Often I would encounter a pack of three or four bikes and passing them would take time and with only 7 laps available per session, it did mean that I wasn’t able to practice at my pace as much as I wanted to. For this reason alone, I will definitely book into the Inters group next time as it will mean being held up less often and it will allow me to try and tail faster riders to pick up some tips from them.

Here are my laps times for the day:

Session Laps Fastest Comments Video
1 ? - 3 sighting laps
2 7 2:06.68 Following No Limits instructor youtube
3 7 2:08.66 youtube
4 3 2:13.89 Red flagged
5 5 2:09.93
6 6 2:04.04

Although I wasn’t particularly looking forward to an early March trackday at a track that I didn’t particularly like based on my previous time here, this trackday turned out to be brilliant.
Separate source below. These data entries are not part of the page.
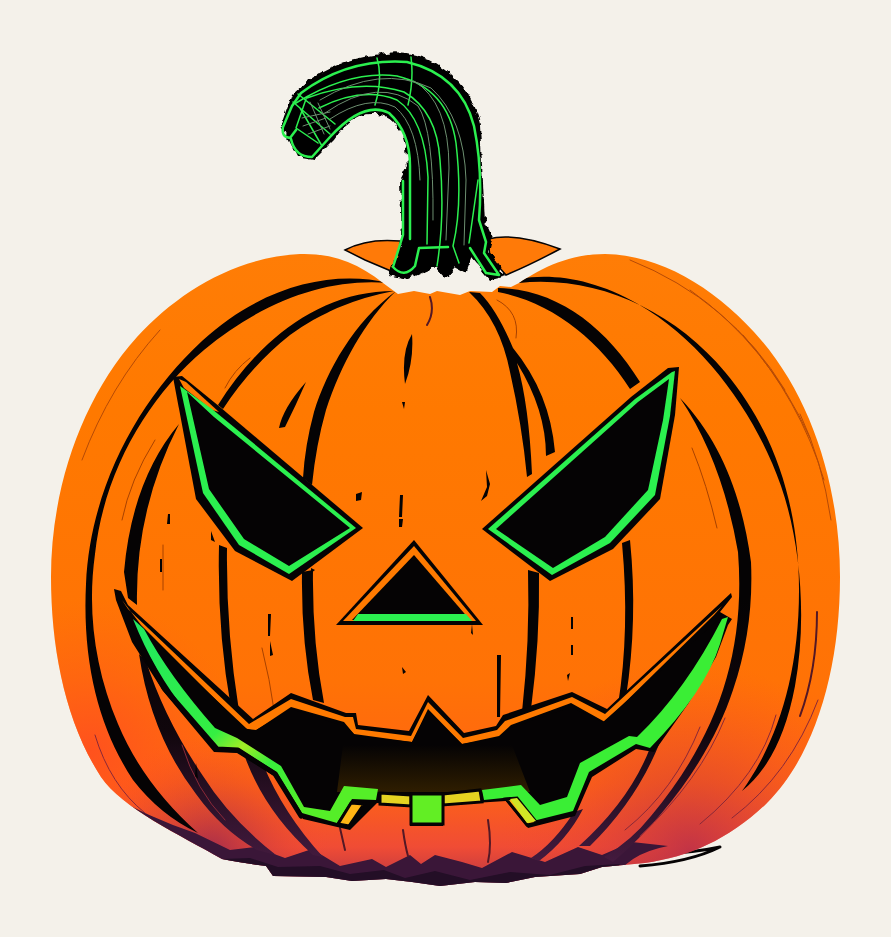
<!DOCTYPE html>
<html lang="en">
<head>
<meta charset="utf-8">
<title>Neon jack-o'-lantern</title>
<style>
:root{--paper:#f4f1ea;--ink:#050304;--orange:#ff7a00;--neon:#2bf04f;--lime:#62ee24;--yellow:#e5d321;--plum:#3a1638}
html,body{margin:0;padding:0;background:var(--paper);overflow:hidden}
svg{display:block;width:891px;height:937px}
.ink{fill:var(--ink)}
.orange{fill:var(--orange)}
.neon{fill:var(--neon)}
.line{fill:none;stroke:var(--ink);stroke-linecap:round;stroke-linejoin:round}
.glow{fill:none;stroke:var(--neon);stroke-linecap:round;stroke-linejoin:round}
.edge{stroke:var(--ink);stroke-linejoin:miter}
</style>
</head>
<body>
<svg viewBox="0 0 891 937" role="img" aria-label="Carved orange pumpkin with a glowing green grin">
<defs>
<linearGradient id="skin" x1="0" y1="253" x2="0" y2="885" gradientUnits="userSpaceOnUse">
<stop offset="0" stop-color="#ff7d06"/><stop offset=".25" stop-color="#ff7900"/><stop offset=".68" stop-color="#ff7206"/><stop offset=".84" stop-color="#ff6413"/><stop offset=".94" stop-color="#f04c35"/><stop offset="1" stop-color="#b83544"/>
</linearGradient>
<radialGradient id="blush" cx="90" cy="750" r="150" gradientUnits="userSpaceOnUse">
<stop offset="0" stop-color="#ff4a22" stop-opacity=".75"/><stop offset="1" stop-color="#ff5a1c" stop-opacity="0"/>
</radialGradient>
<radialGradient id="dusk" cx="690" cy="850" r="190" gradientUnits="userSpaceOnUse">
<stop offset="0" stop-color="#b02a4c" stop-opacity=".7"/><stop offset="1" stop-color="#ff4a2a" stop-opacity="0"/>
</radialGradient>
<radialGradient id="duskLeft" cx="210" cy="855" r="120" gradientUnits="userSpaceOnUse">
<stop offset="0" stop-color="#8f2450" stop-opacity=".8"/><stop offset="1" stop-color="#ff4a2a" stop-opacity="0"/>
</radialGradient>
<linearGradient id="ember" x1="0" y1="745" x2="0" y2="798" gradientUnits="userSpaceOnUse">
<stop offset="0" stop-color="#050304"/><stop offset="1" stop-color="#342100"/>
</linearGradient>
<linearGradient id="grinLeft" x1="135" y1="620" x2="300" y2="810" gradientUnits="userSpaceOnUse">
<stop offset="0" stop-color="#20e860"/><stop offset=".55" stop-color="#35ee42"/><stop offset=".66" stop-color="#a2ee25"/><stop offset=".78" stop-color="#38ef3c"/><stop offset="1" stop-color="#55ee28"/>
</linearGradient>
<linearGradient id="ribInk" x1="0" y1="600" x2="0" y2="860" gradientUnits="userSpaceOnUse">
<stop offset="0" stop-color="#050304"/><stop offset=".5" stop-color="#10060c"/><stop offset="1" stop-color="#431a3e"/>
</linearGradient>
<filter id="rough" x="-5%" y="-5%" width="110%" height="110%">
<feTurbulence type="fractalNoise" baseFrequency=".13" numOctaves="2" seed="4"/>
<feDisplacementMap in="SourceGraphic" scale="7" xChannelSelector="R" yChannelSelector="G"/>
</filter>
<path id="bodyShape" d="M383 283C358 263 332 253 300 254C236 257 178 292 137 337C82 398 51 488 51 577C51 650 66 723 101 777C122 808 180 835 222 859Q248 864 266 866L273 876L326 877L352 881L386 879L412 882L440 886L475 882L506 883L535 877L580 874L602 867L645 863C690 857 731 838 767 803C815 755 840 670 840 577C840 488 812 395 754 332C713 287 660 255 605 254C570 254 543 267 519 283L511 287L500 286L492 292L470 291L460 295L437 291L430 294L414 291L398 294Z"/>
<clipPath id="bodyClip"><use href="#bodyShape"/></clipPath>
</defs>

<rect width="891" height="937" fill="#f4f1ea"/>

<g id="body">
<path class="line" stroke-width="3" d="M640 866Q690 862 720 847Q692 853 665 853"/>
<use href="#bodyShape" fill="url(#skin)"/>
<g clip-path="url(#bodyClip)">
<rect x="40" y="560" width="240" height="330" fill="url(#blush)"/>
<rect x="480" y="640" width="370" height="250" fill="url(#dusk)"/>
<rect x="80" y="720" width="260" height="170" fill="url(#duskLeft)"/>
<path id="base-shadow" fill="#3a1638" d="M100 790Q150 818 195 833L230 850L255 847L285 858L312 849L340 866L372 859L386 867L410 855L421 864L435 855L462 862L482 868L512 852L545 862L578 847L602 855L632 842L668 846Q620 855 610 890L90 890Z"/>
<path fill="#1b0b20" d="M222 859L250 858L278 867L320 866L350 874L384 870L405 878L435 871L470 880L510 872L550 875L585 866L620 864L600 895H230Z" opacity=".75"/>
</g>
</g>

<g id="ribs" clip-path="url(#bodyClip)">
<path class="ink" d="M388 283C333 270 263 285 202 341C137 401 90 490 86 584C82 665 100 730 133 780Q160 815 198 833Q143 784 118 724C95 669 87 612 95 554C104 472 147 398 204 350C264 300 329 278 388 283Z"/>
<path class="ink" d="M394 291C345 291 303 312 268 344Q240 370 218 405L223 409Q252 365 290 335Q335 302 394 291ZM340 306Q312 311 290 329Q315 320 340 306Z"/>
<path class="ink" d="M396 291C354 322 327 370 314 412Q305 445 303 478L312 485Q316 445 326 410C341 364 365 321 396 291Z"/>
<path class="ink" d="M179 424Q132 480 124 572L128 598L137 605Q135 510 179 424Z"/>
<path class="ink" d="M219 545Q217 630 231 708L239 711Q226 630 227 548ZM302 572Q301 640 313 700L324 703Q312 640 313 570Z"/>
<path class="ink" d="M469 292Q500 321 510 372Q522 425 527 477L532 474Q529 405 517 363Q546 410 546 456L555 452Q550 393 513 348Q497 310 480 293Z"/>
<path class="ink" d="M498 292C552 302 599 340 630 389L640 382C606 327 557 289 498 288Z"/>
<path class="ink" d="M519 283C596 275 673 310 725 372C777 434 799 510 799 590C799 680 775 745 742 791Q781 760 795 686C807 620 801 544 781 486C757 417 706 343 638 304C594 279 553 273 519 279Z"/>
<path fill="url(#ribInk)" d="M680 398Q722 460 738 552C746 655 716 738 651 816Q632 840 604 857L613 862C674 810 715 745 733 690Q754 628 751 562C742 495 720 440 680 398Z"/>
<path class="ink" d="M528 570Q530 640 522 712L531 709Q540 640 539 573ZM622 543Q630 630 618 705L626 697Q638 620 630 540Z"/>
<path fill="url(#ribInk)" d="M139 654Q151 735 196 794Q222 830 257 850L276 855Q230 819 203 776Q165 720 146 661Z"/>
<path fill="url(#ribInk)" d="M245 757Q265 812 313 855L323 857Q283 813 263 764ZM574 812Q554 843 531 858L539 861Q567 840 583 809ZM650 748Q630 800 579 846L590 846Q637 800 660 742Z"/>
<g class="line" stroke-width="2">
<path d="M403 830Q405 845 408 856M340 828L345 850M488 820Q492 845 488 862M430 297Q435 312 427 325M817 612Q817 670 800 716" stroke="#541825"/>
<path d="M497 300Q520 312 516 338M692 448Q707 485 717 528M163 545V590M155 440Q130 480 122 520M250 358Q234 370 225 388M262 648Q270 680 274 710" stroke="#a84200" stroke-width="1"/>
<path d="M630 260Q730 300 785 390M690 290Q768 345 810 438M743 335Q800 400 824 480M800 414Q822 460 831 520M160 330Q110 385 82 460" stroke="#b54a06" stroke-width="1"/>
<path d="M725 718Q700 780 640 836M776 715Q760 775 700 824M818 700Q790 774 732 818M700 727Q675 790 625 830M95 735Q110 785 145 813M182 745Q196 790 225 820" stroke="#8a2838" stroke-width="1"/>
</g>
</g>

<g id="flecks" class="ink">
<path d="M412 334Q401 352 405 384Q414 360 412 334ZM402 402l3 0-1 7zM306 382Q283 408 279 428L285 427Q296 405 306 382ZM356 494l6-2-1 8-5 1zM400 495h3l-1 22h-3zM399 519h4l-1 8h-3zM486 470l4 14-3 12-6 5 6-14zM168 514h2v10h-3zM160 559h2v13h-2zM211 531l4 11-4-2zM268 614h3l-1 22h-2zM270 641l3 14-3 1zM402 667l4 5-3 2zM497 655h4l-1 62h-3zM571 617h2v12h-2zM571 645h2v10h-2zM567 675l3-2-2 8zM472 624l1 11-2-2zM196 763l2 16-3-3zM311 568l4 2-4 3z"/>
</g>

<g id="eyes">
<path class="ink" d="M173 377L182 376L220 407L363 528L292 581L235 551L196 499Z"/>
<path class="orange" d="M179 379L186 382L219 412L212 410L184 388Z"/>
<path class="neon" d="M180 386L212 409L356 528L289 574L239 545L203 493Z"/>
<path class="ink" d="M187 392L214 417L350 528L289 566L244 539L209 489Z"/>
<path class="ink" d="M668 368L679 367L675 415L660 499L613 549L550 581L482 529L631 397Z"/>
<path class="neon" d="M672 372L675 371L670 416L655 495L610 543L552 575L488 529L635 399Z"/>
<path class="ink" d="M669 379L663 420L648 490L605 537L553 568L496 529L638 402Z"/>
</g>

<g id="nose">
<path class="ink" d="M414 540L483 625H336Z"/>
<path class="orange" d="M414 546L476 621H343Z"/>
<path class="ink" d="M414 555L470 620H352Z"/>
<path class="neon" d="M358 614H466L472 621H353Z"/>
</g>

<g id="mouth">
<path id="mouth-rim" class="ink" d="M114 589L121 591L128 605L253 719L291 693L346 713L356 713L358 725L409 731L428 695L464 733L496 726L503 715L572 692L607 709L731 593L732 597L720 612L732 619L728 625L716 657L688 704L654 752L636 749L592 777L575 816L528 828L506 801L443 805V826H410V806L377 803L350 830L303 819L298 812L274 776L237 753L214 752L163 691L132 642L116 600Z"/>
<path id="mouth-lip" class="orange" d="M122 600L128 609L249 724L291 699L345 717L353 717L356 729L411 736L428 702L463 738L497 730L505 721L572 697L605 714L722 606L714 615L605 722L571 703L511 725L499 736L462 744L428 709L412 742L354 734L344 722L291 707L255 731L244 728L141 625Z"/>
<path id="mouth-hollow" class="ink" d="M136 624L247 729L256 730L291 709L347 727L356 736L412 742L428 711L462 744L498 738L511 728L571 707L603 722L721 617L690 680L648 734L590 765L572 798L538 806L525 790L340 790L327 812L300 804L275 766L230 739L190 705Z"/>
<path fill="url(#ember)" d="M343 745H512L530 792H337Z"/>
<path fill="url(#grinLeft)" d="M133 619L144 629Q169 676 215 728L237 738L281 766L304 807L330 811L344 786L378 789L376 800L352 799L337 823L302 813L277 772L238 748L216 748L188 714Q154 672 133 619Z"/>
<path fill="#3aee35" d="M728 617L722 619Q686 690 637 737L629 736L580 763L567 797L540 805L521 785L482 790L484 800L512 797L529 822L573 811L589 772L636 744L650 748Q705 692 720 644Z"/>
<g id="teeth" class="edge" stroke-width="3">
<path fill="#e5d321" d="M380 793L411 795V806L380 804ZM443 794L480 790L482 802L443 805Z"/>
<path fill="#62ee24" d="M411 794H443V824H411Z"/>
<path fill="#ffb514" d="M351 803L364 804L349 826L338 824ZM506 799L517 798L537 823L527 825Z"/>
<path fill="#d2e526" stroke="none" d="M510 799L517 798L536 821L527 823Z"/>
</g>
<path class="line" stroke-width="5" d="M141 646L164 688L217 749L238 750L275 774L301 816"/>
</g>

<g id="stem">
<path id="leaves" class="edge" fill="#ff7a08" stroke-width="1.5" d="M345 250Q367 238 400 241L402 257L391 271L365 260ZM488 239Q515 232 560 249Q530 265 506 275L490 257Z"/>
<path class="ink" filter="url(#rough)" d="M281 125L292 94Q323 62 380 54Q410 48 436 64Q472 86 480 125L485 222L493 240L490 252L506 276L490 280L472 258L466 273L455 267L445 278L435 267L421 273L408 279L388 275L402 242L400 180L408 165Q405 124 384 115Q354 108 333 140L314 159L297 156Z"/>
<g class="glow" stroke-width="2.5">
<path d="M301 93Q348 58 407 62Q461 75 474 126Q483 170 479 220L486 242L484 253L499 275L486 273L470 248M283 127L292 106L301 93M283 127Q281 137 290 138L296 130M291 139Q295 157 312 157L330 137Q364 100 389 113Q410 132 410 166V239M403 181V235L393 267Q404 279 415 266L419 248L448 247"/>
</g>
<g class="glow" stroke-width="1.5">
<path d="M296 103Q350 70 397 76Q448 88 456 143Q463 204 453 246L459 263M307 98Q360 78 404 92Q437 111 440 160Q445 216 437 266M319 108Q363 86 397 100Q425 119 428 177L427 244M377 58Q383 78 375 105M411 57Q414 80 408 105M298 94L335 124M293 102L330 134M300 108L322 146M306 99L296 128L318 143M478 180L469 243"/>
</g>
<path class="glow" style="stroke:#6d8f70" stroke-width="1" d="M320 100Q380 64 431 88Q464 118 466 180L464 245M325 113Q380 75 418 106Q434 130 433 220M330 119Q368 94 395 107Q418 126 420 180M414 81Q449 102 449 168L446 240M302 118L330 112M303 126L326 118M308 134L330 126M310 102L324 134M318 103L330 129"/>
</g>
</svg>
</body>
</html>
The day was really well organised despite the fact that the inters and fast groups seemed to have a red flag virtually every session along with quite a few heavily damaged bikes; including one that had tumbled after coming off at the Craner Curves. While it looked totally destroyed, the rider had thankfully managed to get away with no significant injuries… other than some serious damage to his bank balance.

Help from instructors at trackdays can be a bit hit or miss but in Del I found an instructor who was brilliant to ride with. He was really engaged and seemed to really want to help me improve. His effort turned an OK trackday into a really brilliant one and I caught up with him just before departing to thank him for all his help. He obviously had a good day too as his grin was almost as wide as mine as we shook hands to say “good bye”.

I didn’t realise just how much I would enjoy riding at Donington – this could be my new favourite track! I will definitely try and get back again some time this summer.